What this task involves ▸
Using the records below, find every line that includes "height" and copy it.

Data entries:
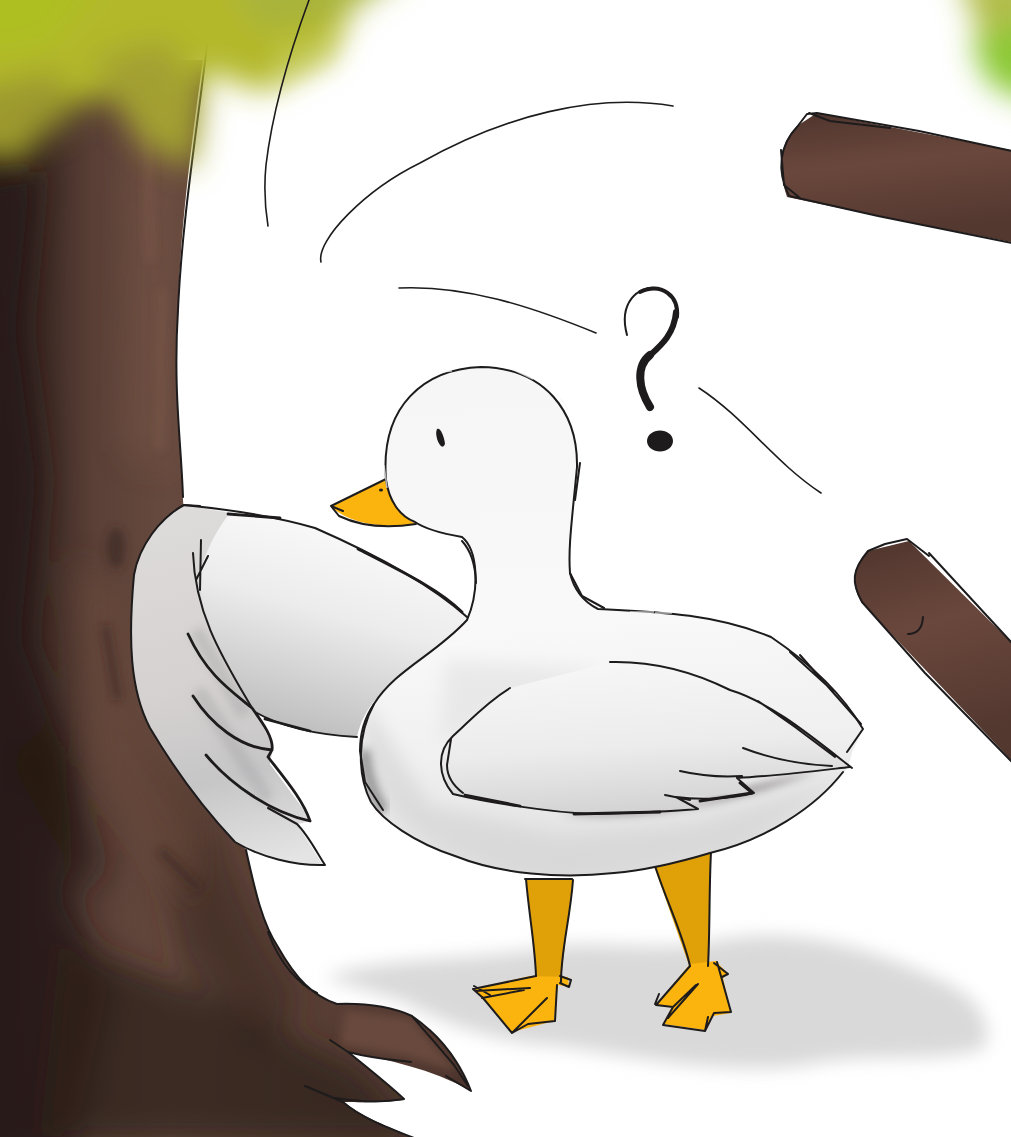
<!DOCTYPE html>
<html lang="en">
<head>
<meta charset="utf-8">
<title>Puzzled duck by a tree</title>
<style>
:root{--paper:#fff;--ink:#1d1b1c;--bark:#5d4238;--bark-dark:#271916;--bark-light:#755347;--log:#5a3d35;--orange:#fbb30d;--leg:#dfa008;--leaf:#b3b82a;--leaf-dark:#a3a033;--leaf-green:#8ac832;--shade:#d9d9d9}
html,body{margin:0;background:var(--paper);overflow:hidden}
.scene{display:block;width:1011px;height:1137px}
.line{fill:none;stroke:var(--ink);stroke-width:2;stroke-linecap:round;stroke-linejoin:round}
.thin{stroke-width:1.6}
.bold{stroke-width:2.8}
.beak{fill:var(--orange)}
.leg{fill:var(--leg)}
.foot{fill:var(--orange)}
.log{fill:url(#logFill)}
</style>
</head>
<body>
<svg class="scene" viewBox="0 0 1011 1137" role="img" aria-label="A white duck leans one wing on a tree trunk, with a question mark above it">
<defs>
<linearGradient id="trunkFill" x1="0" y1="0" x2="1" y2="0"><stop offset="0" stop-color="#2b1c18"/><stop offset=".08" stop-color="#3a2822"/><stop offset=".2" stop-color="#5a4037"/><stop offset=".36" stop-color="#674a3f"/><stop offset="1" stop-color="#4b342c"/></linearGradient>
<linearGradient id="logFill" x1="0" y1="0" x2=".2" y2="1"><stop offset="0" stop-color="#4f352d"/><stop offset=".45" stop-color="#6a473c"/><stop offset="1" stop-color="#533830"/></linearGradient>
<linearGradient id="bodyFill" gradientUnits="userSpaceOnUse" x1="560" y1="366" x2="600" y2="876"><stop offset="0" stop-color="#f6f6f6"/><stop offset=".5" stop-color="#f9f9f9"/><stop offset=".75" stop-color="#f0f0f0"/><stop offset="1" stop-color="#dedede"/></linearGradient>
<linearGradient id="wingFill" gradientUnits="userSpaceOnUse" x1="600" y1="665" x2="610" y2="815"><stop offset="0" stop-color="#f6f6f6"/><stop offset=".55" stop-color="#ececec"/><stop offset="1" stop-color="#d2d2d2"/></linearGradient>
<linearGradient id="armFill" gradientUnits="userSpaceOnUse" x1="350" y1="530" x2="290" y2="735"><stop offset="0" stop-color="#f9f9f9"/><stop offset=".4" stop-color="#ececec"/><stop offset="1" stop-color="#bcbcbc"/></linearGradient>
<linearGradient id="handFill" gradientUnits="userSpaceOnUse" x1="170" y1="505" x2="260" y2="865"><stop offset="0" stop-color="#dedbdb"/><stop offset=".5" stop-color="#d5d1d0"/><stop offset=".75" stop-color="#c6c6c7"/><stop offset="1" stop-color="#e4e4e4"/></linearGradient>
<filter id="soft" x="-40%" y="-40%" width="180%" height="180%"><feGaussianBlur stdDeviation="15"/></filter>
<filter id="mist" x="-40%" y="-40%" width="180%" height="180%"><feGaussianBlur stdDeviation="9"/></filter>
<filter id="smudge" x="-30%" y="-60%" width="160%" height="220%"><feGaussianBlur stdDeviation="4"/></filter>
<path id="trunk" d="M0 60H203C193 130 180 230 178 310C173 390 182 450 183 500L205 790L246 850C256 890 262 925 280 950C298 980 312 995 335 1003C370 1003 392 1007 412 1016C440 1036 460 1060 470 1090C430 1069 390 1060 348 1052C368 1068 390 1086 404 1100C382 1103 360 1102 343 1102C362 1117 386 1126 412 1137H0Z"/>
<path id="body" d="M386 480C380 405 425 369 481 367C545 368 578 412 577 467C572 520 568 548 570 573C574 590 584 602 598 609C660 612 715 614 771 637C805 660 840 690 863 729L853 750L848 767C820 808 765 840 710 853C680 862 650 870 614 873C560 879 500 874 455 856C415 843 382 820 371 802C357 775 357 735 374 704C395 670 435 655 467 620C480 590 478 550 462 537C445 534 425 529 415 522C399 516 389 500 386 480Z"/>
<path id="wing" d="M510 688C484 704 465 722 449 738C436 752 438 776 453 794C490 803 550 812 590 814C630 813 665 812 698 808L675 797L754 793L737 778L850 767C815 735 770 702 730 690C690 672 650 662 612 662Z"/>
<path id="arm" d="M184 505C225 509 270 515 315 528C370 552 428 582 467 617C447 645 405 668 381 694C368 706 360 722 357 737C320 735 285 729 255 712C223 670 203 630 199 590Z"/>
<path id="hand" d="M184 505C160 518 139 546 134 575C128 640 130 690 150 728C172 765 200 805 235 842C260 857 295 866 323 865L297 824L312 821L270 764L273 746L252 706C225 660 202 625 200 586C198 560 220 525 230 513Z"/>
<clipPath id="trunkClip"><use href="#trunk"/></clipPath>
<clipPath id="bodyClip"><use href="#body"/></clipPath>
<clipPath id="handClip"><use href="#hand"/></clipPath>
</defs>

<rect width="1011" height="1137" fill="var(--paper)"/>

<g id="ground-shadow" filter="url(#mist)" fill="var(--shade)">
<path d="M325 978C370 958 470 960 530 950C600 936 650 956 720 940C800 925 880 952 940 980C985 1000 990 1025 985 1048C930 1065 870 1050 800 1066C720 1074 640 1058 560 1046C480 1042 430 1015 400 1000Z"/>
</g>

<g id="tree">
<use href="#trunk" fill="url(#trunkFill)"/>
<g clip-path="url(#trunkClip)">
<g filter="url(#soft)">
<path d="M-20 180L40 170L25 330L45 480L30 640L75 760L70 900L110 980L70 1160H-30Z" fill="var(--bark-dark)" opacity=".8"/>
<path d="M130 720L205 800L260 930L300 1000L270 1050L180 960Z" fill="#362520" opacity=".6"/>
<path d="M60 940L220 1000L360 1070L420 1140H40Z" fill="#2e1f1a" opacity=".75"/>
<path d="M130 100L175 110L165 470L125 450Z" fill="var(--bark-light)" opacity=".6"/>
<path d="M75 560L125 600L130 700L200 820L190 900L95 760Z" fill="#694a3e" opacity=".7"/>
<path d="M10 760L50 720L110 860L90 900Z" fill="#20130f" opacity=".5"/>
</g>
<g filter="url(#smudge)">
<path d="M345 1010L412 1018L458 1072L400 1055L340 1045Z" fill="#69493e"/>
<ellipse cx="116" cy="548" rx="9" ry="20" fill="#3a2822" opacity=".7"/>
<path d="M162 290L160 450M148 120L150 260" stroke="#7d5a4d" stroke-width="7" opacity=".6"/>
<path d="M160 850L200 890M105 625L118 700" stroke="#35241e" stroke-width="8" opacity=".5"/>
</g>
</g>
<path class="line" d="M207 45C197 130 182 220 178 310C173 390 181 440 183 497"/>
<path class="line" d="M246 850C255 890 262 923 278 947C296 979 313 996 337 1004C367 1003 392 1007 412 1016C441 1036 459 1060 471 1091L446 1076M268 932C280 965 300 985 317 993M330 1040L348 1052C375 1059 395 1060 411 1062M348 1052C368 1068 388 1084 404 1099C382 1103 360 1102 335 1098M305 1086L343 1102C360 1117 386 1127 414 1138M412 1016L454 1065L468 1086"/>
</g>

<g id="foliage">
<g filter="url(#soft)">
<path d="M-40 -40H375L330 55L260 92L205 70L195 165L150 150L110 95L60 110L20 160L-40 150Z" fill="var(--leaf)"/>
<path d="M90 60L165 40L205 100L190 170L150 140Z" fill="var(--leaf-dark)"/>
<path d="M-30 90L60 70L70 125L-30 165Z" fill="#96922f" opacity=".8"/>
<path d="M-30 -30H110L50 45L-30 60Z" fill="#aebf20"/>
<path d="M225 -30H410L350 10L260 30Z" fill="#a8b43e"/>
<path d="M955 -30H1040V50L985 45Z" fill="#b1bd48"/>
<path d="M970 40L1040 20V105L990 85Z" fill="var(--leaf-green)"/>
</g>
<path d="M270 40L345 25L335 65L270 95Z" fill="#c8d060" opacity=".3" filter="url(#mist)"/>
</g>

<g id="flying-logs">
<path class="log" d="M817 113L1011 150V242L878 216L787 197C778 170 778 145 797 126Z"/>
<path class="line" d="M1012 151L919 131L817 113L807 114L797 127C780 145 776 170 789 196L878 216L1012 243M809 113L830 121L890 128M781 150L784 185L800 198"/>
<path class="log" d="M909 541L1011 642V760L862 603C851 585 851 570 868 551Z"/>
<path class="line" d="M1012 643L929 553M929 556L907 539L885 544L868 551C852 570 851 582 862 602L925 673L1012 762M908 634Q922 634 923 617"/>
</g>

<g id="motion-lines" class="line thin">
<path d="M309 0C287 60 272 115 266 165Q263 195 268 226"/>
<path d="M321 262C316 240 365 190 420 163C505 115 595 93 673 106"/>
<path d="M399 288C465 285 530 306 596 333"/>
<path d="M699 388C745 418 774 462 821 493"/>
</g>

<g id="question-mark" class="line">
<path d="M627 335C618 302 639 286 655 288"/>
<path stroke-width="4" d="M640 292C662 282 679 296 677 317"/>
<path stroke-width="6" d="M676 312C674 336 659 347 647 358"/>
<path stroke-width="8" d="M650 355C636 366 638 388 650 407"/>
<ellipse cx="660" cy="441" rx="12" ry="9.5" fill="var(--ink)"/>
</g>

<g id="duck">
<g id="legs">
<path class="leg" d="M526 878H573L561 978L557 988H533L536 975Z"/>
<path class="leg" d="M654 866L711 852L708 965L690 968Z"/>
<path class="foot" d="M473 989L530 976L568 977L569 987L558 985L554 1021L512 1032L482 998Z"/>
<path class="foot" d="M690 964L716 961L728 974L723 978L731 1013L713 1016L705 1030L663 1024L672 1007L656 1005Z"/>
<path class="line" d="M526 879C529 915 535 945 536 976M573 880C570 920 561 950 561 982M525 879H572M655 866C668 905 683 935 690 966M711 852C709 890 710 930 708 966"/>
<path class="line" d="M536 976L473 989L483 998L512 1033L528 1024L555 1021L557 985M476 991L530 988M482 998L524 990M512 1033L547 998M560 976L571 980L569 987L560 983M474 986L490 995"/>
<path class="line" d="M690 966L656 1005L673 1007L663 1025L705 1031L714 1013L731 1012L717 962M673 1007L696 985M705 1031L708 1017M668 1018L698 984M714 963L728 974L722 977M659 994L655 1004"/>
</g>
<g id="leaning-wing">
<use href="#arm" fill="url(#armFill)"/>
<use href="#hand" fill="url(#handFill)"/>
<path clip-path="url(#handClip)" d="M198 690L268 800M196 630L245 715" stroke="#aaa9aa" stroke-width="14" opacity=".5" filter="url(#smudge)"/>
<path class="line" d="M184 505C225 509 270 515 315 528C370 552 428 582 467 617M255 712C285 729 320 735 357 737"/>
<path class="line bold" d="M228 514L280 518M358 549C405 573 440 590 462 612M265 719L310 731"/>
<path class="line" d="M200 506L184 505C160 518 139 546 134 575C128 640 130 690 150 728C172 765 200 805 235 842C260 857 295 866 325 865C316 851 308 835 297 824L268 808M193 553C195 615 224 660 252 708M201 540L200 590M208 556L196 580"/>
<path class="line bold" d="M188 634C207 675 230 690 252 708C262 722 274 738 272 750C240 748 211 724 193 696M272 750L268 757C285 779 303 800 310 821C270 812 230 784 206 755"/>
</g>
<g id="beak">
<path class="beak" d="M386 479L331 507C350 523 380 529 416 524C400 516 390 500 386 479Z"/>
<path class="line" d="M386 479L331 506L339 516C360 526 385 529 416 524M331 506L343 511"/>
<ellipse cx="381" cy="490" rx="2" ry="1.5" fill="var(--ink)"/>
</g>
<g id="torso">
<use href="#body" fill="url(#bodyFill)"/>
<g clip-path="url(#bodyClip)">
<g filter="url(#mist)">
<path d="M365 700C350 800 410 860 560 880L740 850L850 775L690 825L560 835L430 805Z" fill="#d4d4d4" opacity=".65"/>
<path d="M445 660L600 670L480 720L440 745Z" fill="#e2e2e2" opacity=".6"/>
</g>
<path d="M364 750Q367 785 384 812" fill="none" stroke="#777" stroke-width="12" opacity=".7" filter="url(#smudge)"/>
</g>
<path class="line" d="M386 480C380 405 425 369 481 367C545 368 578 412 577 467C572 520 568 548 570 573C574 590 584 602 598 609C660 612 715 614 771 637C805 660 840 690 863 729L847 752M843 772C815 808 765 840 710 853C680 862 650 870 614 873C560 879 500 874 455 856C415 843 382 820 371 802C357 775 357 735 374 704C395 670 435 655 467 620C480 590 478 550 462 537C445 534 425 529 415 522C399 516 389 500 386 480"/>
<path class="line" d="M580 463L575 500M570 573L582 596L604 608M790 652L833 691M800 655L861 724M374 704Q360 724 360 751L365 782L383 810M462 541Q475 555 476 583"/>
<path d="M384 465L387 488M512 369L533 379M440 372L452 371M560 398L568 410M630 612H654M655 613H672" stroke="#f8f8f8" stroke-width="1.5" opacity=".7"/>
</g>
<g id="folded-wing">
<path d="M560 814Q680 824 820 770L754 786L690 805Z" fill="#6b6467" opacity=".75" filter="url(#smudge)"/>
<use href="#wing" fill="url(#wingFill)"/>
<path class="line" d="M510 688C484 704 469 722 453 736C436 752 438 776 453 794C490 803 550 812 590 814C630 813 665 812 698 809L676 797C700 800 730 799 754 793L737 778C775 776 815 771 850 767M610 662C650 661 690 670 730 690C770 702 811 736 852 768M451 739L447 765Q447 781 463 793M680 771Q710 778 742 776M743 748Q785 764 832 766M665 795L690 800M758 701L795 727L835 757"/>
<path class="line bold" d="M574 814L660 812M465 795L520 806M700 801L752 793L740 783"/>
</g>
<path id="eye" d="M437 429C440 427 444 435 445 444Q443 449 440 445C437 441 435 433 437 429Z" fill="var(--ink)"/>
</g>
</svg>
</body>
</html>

Solution for this task ▸
.scene{display:block;width:1011px;height:1137px}
<filter id="soft" x="-40%" y="-40%" width="180%" height="180%"><feGaussianBlur stdDeviation="15"/></filter>
<filter id="mist" x="-40%" y="-40%" width="180%" height="180%"><feGaussianBlur stdDeviation="9"/></filter>
<filter id="smudge" x="-30%" y="-60%" width="160%" height="220%"><feGaussianBlur stdDeviation="4"/></filter>
<rect width="1011" height="1137" fill="var(--paper)"/>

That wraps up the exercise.